So no, in that conversation, we realized that there was still some opportunity for her to dig in more and understand the problem before she kind of got her linked in. Ready. I know that when you leave, you will take it with you, you are who you are wherever you go. So this is me on my first day of a new school in seventh grade, and I thought I was gonna have any life when I was gonna be super popular, mostly because of this church, so the shirt, other than being off the shoulder, a lot for a seventh grader, it was a peace color, it was tidied, and it had a sequence sign on it, and I thought this was gonna be the thing that rocketed to the top of the popular class. It did not, because I was still me. Right, I was still someone who was more comfortable with the book and then I was with other people, and I was still who I was, so that said, even if you try and reinvent yourself for a new job, you’re still gonna take your strengths and you’re not strengths with you, and you have to be honest with yourself, to not just go with really find a place that’s gonna play to your strengths.
Pinterest tells us, leap and a net will appear. John Burroughs actually sites. But I think there’s truth in it and also not… I think that taking a step in your career shouldn’t feel like a leap of faith. I used to say if you were a little afraid of doing something, you’re probably doing something right, but now I kind of believe something a little bit different, which is that you make your own net, the net seems to appear because you’ve been making it all along, it’s been inside you like Spider Man.
The more you know yourself, the more you know your strengths, the better position you are to navigate your career, no matter how it shakes out.

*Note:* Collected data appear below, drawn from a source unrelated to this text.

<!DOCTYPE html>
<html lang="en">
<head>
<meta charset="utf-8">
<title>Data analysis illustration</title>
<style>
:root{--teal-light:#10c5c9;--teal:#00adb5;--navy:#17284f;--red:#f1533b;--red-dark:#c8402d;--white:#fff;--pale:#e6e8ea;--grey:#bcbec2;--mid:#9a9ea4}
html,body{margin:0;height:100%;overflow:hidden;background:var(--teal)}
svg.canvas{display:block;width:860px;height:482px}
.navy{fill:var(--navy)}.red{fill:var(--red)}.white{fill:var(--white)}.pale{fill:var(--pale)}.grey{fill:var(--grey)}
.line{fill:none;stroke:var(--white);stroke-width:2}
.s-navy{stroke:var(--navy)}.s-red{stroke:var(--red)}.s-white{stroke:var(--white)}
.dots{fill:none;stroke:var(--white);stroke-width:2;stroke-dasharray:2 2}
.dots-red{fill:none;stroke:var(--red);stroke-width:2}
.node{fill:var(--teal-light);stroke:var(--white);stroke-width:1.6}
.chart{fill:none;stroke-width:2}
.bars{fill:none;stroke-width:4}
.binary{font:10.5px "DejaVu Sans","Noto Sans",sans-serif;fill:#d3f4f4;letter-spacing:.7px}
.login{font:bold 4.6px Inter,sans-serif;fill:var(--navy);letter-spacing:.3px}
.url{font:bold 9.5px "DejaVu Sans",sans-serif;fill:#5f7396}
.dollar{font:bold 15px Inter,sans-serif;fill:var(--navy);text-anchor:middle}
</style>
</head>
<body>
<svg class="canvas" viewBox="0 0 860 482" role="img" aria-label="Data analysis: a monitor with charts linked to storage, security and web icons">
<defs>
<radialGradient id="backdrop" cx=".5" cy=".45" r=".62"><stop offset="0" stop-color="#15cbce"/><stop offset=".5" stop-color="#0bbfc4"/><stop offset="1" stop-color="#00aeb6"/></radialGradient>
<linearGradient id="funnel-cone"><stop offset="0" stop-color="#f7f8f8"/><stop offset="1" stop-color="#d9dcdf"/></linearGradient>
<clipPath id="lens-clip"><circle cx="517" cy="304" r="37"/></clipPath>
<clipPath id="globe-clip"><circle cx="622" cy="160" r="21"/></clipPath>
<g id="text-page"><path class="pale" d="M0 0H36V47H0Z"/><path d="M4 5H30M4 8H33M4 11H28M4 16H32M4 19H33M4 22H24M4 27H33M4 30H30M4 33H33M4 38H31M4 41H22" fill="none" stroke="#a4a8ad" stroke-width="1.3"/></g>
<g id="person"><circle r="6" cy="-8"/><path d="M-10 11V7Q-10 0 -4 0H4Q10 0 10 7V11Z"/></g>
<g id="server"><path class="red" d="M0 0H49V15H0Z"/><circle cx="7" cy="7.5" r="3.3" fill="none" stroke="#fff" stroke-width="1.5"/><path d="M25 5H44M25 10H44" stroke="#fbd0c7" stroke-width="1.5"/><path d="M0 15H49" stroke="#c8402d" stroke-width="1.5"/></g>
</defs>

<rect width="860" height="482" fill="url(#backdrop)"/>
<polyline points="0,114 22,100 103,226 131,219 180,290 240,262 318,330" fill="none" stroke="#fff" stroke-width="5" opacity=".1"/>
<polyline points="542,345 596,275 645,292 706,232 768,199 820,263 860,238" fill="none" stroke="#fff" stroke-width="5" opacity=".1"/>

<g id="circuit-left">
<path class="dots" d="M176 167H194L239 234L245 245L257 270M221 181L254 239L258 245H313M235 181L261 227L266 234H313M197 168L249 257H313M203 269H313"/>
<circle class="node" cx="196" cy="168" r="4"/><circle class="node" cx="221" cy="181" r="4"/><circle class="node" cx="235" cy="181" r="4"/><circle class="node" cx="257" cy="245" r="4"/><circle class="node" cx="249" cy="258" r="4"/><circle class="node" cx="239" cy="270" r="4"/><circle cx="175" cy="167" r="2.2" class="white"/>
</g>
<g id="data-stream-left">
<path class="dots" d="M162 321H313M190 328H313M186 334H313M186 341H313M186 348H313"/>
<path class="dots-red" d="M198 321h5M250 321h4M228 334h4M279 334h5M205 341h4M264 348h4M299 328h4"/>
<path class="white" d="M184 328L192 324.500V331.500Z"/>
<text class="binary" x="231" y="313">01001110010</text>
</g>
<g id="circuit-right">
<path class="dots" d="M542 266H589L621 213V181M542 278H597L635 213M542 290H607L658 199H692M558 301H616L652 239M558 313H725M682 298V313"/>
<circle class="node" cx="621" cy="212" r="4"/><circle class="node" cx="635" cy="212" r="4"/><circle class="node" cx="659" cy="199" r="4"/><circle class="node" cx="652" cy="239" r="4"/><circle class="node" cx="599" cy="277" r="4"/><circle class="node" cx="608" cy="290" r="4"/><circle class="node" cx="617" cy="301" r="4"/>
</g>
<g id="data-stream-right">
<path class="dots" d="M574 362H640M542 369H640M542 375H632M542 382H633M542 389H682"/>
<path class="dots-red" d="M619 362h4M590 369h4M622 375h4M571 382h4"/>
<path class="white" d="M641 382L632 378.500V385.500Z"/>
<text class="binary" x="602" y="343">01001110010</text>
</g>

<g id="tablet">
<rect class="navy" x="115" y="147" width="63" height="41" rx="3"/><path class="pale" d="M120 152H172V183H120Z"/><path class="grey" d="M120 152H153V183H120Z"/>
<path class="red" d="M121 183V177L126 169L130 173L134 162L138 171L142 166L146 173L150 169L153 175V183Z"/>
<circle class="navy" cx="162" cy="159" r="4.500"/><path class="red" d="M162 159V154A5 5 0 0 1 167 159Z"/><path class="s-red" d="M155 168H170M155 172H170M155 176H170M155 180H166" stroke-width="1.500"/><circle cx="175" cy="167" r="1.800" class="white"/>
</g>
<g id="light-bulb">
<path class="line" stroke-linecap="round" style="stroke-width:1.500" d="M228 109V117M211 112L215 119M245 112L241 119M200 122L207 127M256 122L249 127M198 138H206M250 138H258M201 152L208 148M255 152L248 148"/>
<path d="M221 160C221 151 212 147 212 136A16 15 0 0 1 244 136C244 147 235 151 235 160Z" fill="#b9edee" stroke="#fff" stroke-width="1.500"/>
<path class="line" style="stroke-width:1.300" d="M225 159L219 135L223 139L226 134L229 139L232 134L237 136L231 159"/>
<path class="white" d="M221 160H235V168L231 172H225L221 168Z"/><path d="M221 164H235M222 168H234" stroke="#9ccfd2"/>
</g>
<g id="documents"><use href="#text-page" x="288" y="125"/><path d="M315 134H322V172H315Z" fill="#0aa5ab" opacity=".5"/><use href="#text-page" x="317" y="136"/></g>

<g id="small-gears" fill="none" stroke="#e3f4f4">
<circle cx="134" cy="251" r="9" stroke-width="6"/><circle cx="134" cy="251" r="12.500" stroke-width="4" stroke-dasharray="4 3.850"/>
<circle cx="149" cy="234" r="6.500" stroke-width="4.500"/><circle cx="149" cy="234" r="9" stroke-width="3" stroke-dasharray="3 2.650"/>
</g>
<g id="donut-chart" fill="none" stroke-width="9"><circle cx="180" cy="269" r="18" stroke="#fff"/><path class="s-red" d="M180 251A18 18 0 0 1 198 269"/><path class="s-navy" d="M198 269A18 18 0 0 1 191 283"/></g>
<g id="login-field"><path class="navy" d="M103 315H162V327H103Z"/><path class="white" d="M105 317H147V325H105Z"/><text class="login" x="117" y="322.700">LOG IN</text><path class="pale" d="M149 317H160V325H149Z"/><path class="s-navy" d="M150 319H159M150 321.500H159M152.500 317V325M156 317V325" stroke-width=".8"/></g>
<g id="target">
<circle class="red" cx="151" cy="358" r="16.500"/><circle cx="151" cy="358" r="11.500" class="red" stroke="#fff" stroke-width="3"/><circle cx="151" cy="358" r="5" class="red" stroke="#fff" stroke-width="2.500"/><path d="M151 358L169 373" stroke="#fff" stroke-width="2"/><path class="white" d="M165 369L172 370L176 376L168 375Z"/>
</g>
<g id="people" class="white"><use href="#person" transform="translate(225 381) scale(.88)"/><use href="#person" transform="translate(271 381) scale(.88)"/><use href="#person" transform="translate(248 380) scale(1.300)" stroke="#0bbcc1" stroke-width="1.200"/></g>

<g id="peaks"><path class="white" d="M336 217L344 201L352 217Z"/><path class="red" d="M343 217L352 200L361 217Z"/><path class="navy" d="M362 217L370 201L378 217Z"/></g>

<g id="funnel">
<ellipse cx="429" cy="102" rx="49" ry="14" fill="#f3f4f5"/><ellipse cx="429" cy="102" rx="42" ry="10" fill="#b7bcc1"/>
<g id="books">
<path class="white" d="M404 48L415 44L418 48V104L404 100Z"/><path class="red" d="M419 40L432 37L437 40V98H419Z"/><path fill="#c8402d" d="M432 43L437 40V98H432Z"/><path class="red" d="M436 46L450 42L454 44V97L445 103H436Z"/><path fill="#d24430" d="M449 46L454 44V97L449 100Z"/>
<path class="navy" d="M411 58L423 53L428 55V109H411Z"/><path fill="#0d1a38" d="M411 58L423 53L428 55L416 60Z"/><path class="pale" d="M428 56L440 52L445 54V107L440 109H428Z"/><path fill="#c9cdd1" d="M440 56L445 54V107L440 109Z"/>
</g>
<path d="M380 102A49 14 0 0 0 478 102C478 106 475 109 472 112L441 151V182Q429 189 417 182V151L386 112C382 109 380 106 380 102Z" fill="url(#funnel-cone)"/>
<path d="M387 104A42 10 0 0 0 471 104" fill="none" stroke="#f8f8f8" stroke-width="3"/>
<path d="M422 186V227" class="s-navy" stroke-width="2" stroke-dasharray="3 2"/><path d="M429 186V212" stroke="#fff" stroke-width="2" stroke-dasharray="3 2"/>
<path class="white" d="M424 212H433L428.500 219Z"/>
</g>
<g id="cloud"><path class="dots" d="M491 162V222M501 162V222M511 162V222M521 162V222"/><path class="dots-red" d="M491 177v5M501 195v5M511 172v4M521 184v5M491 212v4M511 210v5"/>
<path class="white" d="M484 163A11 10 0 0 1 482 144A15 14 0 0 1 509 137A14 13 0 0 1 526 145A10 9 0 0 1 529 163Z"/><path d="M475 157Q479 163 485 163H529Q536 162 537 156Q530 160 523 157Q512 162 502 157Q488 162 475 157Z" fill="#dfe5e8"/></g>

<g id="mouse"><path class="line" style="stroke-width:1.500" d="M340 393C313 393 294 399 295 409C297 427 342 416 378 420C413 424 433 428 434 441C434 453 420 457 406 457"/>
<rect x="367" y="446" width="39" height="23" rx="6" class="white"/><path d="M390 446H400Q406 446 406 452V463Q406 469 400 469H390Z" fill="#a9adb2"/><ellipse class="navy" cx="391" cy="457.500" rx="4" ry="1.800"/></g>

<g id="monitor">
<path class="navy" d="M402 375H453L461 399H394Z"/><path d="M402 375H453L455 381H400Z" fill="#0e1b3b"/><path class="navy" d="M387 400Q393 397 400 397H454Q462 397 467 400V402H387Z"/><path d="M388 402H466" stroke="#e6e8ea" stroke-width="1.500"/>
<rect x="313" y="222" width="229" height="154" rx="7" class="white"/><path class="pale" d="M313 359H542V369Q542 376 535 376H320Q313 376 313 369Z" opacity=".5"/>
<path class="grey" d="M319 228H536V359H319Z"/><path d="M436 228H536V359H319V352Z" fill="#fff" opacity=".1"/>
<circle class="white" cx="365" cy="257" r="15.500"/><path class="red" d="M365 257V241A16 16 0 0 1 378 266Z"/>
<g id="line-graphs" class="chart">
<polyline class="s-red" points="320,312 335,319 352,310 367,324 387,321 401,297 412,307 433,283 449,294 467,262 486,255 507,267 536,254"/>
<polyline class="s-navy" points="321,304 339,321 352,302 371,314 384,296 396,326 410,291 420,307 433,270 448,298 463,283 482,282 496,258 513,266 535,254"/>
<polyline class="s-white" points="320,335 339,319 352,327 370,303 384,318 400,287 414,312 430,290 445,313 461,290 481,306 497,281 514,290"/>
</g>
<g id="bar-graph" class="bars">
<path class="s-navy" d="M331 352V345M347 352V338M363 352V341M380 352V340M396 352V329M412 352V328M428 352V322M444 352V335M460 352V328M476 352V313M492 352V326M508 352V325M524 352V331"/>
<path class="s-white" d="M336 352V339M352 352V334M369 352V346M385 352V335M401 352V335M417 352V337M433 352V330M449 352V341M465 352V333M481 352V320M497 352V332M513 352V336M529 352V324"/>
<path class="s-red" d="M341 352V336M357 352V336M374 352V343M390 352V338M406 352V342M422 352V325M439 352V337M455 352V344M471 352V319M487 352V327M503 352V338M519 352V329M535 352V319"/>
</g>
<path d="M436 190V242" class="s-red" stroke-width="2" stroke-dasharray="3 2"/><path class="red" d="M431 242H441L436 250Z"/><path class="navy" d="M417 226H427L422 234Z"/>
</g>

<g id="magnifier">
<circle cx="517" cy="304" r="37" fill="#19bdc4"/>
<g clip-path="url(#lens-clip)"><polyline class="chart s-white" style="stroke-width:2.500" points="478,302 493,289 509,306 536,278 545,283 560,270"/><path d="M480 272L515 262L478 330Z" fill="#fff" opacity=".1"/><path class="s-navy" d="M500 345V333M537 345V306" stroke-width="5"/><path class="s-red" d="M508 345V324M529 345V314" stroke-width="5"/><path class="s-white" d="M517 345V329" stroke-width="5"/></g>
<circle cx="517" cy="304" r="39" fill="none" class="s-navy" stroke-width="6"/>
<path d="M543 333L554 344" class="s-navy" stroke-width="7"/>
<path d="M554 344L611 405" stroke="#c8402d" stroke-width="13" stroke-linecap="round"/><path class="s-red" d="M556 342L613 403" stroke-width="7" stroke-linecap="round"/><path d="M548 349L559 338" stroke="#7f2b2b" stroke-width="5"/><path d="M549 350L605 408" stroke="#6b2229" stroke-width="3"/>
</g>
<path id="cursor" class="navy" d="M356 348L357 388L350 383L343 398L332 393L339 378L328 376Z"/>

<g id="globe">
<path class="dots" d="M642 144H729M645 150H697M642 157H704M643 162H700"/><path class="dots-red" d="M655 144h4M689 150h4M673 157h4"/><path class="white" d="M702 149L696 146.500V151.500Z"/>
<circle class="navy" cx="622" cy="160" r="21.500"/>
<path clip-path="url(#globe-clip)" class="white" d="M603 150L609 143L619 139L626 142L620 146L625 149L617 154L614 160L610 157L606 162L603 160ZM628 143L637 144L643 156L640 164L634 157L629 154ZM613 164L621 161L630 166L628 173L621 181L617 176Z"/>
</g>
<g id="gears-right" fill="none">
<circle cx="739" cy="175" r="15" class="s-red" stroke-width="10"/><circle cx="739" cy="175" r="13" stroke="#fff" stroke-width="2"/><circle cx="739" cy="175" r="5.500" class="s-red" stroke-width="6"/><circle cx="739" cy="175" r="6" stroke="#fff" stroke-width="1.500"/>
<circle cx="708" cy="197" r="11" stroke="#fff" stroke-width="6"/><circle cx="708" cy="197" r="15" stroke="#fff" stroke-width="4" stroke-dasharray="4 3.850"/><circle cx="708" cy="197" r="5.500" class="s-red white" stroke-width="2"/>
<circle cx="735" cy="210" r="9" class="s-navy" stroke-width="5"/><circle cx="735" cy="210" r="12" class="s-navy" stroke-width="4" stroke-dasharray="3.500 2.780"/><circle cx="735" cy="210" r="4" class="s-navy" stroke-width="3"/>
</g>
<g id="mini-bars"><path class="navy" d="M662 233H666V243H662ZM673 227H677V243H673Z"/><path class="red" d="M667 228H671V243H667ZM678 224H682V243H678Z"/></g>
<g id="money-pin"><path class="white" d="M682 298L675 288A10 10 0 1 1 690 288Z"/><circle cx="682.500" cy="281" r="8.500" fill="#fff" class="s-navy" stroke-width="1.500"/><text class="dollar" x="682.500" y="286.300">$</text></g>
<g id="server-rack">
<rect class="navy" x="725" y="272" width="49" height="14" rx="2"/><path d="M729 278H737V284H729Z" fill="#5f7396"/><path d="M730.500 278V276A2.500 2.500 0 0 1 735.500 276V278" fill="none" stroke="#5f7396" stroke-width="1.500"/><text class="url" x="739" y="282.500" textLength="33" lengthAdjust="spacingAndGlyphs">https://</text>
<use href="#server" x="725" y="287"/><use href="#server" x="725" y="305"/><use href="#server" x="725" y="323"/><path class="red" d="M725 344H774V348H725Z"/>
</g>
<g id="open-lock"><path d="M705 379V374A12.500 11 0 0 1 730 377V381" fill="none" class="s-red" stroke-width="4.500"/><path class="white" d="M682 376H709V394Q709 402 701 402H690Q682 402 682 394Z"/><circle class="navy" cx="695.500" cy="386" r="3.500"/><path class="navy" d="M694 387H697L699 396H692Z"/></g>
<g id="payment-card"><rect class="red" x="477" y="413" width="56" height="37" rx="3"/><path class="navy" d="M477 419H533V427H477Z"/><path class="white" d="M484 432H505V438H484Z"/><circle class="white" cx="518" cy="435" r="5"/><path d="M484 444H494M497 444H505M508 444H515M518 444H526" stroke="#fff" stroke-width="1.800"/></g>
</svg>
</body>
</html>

Like I said from the beginning, I don’t know where I’m going, but the knowledge about who I am for better and for worse, keeps me secure that I know that I’ll be okay when I get there. Oh no. This was a fun time. So this is some music direction from Sati and a piece that I play from time, time, but I also really like it as career advice… Growth can come in many forms. Your career path will take different turns, and growth doesn’t have to be management or even a promotion at a certain level, you can expand your impact or influence or just do your job and leave more balance for your life, you make your own demands. So all in all, to that point, you choose your path and you get to define it on what’s a strength for you and what you do best, take some time, learn what it is that you wanna do and then trust yourself and enlist others to go and make it happen. Thanks.